**SUPPLIED RECORDS**
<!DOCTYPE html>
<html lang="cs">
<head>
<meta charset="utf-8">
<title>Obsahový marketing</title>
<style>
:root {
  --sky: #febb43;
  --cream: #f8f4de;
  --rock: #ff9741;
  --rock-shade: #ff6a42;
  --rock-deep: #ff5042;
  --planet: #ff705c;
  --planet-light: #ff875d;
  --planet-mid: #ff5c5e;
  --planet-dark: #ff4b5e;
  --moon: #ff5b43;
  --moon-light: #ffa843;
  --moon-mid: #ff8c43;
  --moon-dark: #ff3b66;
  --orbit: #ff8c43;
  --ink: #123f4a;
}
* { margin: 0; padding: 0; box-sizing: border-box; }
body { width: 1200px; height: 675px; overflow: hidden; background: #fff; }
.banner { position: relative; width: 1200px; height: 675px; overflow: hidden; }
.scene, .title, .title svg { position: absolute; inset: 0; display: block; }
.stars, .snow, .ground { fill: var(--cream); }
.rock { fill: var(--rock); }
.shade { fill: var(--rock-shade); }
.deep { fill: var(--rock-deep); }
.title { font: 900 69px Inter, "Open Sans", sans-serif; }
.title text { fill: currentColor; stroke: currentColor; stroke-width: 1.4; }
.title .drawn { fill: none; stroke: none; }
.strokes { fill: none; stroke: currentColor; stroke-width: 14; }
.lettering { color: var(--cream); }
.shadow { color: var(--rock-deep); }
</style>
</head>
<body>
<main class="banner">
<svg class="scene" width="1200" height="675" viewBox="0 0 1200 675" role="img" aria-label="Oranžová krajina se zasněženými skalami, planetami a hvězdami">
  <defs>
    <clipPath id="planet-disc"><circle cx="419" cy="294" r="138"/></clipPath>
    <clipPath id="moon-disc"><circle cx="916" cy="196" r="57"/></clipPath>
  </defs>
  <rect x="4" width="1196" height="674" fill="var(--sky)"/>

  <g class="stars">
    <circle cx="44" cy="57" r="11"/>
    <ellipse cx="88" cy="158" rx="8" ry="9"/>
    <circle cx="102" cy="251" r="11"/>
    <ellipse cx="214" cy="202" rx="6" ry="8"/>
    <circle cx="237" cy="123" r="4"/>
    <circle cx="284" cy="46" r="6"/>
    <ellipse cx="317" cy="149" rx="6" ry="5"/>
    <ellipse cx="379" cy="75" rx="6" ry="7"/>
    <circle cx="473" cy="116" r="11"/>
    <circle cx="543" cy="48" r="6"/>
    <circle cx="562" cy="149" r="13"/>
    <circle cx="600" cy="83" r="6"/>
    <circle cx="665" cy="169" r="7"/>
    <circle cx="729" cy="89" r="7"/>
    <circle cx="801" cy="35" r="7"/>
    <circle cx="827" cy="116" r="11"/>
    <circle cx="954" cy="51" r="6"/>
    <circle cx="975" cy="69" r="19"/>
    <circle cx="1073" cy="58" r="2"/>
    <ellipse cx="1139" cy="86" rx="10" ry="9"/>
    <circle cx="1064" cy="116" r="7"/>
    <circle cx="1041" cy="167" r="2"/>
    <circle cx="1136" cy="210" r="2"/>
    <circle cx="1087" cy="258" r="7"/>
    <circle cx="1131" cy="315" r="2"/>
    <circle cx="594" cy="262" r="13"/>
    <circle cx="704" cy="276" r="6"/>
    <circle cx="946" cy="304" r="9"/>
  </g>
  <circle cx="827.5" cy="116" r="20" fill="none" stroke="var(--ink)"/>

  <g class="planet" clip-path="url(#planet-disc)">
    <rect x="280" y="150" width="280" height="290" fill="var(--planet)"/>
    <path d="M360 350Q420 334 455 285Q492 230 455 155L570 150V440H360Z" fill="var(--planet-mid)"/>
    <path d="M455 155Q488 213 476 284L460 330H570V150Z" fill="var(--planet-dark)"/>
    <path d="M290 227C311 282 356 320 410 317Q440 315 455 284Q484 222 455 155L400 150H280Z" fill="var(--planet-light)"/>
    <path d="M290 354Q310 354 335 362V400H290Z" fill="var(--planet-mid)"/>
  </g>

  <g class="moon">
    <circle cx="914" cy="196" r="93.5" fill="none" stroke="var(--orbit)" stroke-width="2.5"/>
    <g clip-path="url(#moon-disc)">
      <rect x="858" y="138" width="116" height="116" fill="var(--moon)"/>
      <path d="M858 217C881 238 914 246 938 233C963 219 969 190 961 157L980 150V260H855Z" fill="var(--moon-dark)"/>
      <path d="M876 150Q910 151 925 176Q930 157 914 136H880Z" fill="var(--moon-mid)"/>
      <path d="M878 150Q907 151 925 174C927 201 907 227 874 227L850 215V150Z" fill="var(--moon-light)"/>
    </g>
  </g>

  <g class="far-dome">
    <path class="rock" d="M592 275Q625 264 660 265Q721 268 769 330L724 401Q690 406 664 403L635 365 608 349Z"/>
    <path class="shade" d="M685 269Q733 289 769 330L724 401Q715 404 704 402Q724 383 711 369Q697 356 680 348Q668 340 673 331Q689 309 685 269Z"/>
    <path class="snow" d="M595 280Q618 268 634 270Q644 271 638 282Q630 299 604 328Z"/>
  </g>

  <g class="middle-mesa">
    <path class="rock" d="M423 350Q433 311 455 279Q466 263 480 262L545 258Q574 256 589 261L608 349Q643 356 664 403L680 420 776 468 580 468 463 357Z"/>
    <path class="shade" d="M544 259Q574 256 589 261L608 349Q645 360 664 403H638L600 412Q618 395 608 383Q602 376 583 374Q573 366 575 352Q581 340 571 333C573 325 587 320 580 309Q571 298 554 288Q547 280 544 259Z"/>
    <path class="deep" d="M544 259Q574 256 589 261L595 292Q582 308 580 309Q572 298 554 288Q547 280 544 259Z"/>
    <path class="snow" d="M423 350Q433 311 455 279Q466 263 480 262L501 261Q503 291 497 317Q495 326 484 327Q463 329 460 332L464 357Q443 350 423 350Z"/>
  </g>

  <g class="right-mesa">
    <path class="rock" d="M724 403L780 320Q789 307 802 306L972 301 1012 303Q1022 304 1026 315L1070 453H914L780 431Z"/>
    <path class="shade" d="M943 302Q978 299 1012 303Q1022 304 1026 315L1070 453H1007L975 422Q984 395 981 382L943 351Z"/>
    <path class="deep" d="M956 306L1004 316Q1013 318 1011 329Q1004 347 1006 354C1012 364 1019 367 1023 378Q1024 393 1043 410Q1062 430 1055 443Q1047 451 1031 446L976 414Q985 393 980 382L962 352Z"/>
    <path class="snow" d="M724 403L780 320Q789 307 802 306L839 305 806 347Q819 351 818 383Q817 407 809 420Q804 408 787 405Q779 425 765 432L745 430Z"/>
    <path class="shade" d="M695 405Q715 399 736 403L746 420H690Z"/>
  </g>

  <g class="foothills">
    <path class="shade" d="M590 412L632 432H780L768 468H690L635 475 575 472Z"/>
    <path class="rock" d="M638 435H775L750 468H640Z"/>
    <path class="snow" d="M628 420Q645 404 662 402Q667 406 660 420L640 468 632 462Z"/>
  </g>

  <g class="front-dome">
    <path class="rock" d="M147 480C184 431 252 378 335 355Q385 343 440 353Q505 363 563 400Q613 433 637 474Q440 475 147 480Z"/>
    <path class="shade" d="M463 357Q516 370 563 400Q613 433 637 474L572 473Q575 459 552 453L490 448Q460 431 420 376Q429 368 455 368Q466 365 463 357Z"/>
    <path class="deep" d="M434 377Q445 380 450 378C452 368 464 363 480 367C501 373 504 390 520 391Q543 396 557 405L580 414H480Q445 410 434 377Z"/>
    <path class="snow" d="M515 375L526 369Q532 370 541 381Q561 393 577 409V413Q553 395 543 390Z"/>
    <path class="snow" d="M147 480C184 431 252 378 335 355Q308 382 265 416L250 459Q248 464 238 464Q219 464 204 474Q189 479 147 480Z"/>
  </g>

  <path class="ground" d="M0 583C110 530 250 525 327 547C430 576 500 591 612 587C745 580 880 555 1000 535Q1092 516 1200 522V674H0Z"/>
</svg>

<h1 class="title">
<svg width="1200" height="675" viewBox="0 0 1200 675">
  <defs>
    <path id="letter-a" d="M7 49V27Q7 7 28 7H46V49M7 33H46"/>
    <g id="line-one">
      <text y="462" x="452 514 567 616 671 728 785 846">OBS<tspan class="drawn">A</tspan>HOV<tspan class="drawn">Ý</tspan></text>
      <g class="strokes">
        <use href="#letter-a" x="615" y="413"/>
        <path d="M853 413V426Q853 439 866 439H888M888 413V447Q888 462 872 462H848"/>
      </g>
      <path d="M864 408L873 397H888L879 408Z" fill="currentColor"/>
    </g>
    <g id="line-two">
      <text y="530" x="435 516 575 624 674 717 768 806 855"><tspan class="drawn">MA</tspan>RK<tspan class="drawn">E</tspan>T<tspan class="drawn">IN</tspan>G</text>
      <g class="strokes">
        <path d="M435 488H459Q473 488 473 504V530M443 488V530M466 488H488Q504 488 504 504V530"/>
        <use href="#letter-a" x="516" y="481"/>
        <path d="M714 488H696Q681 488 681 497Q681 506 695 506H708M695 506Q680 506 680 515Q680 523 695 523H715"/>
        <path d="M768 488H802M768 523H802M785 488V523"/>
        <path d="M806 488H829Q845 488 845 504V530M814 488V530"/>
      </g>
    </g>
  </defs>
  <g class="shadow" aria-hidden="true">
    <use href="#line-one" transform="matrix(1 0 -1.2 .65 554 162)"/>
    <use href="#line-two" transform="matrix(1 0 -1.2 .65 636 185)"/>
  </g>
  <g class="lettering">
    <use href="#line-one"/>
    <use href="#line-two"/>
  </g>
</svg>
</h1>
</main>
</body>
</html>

**PROBLEM DESCRIPTION**
Find "ellipse" in the data above. Report each line where it appears.

**RESPONSE BELOW**
    <ellipse cx="88" cy="158" rx="8" ry="9"/>
    <ellipse cx="214" cy="202" rx="6" ry="8"/>
    <ellipse cx="317" cy="149" rx="6" ry="5"/>
    <ellipse cx="379" cy="75" rx="6" ry="7"/>
    <ellipse cx="1139" cy="86" rx="10" ry="9"/>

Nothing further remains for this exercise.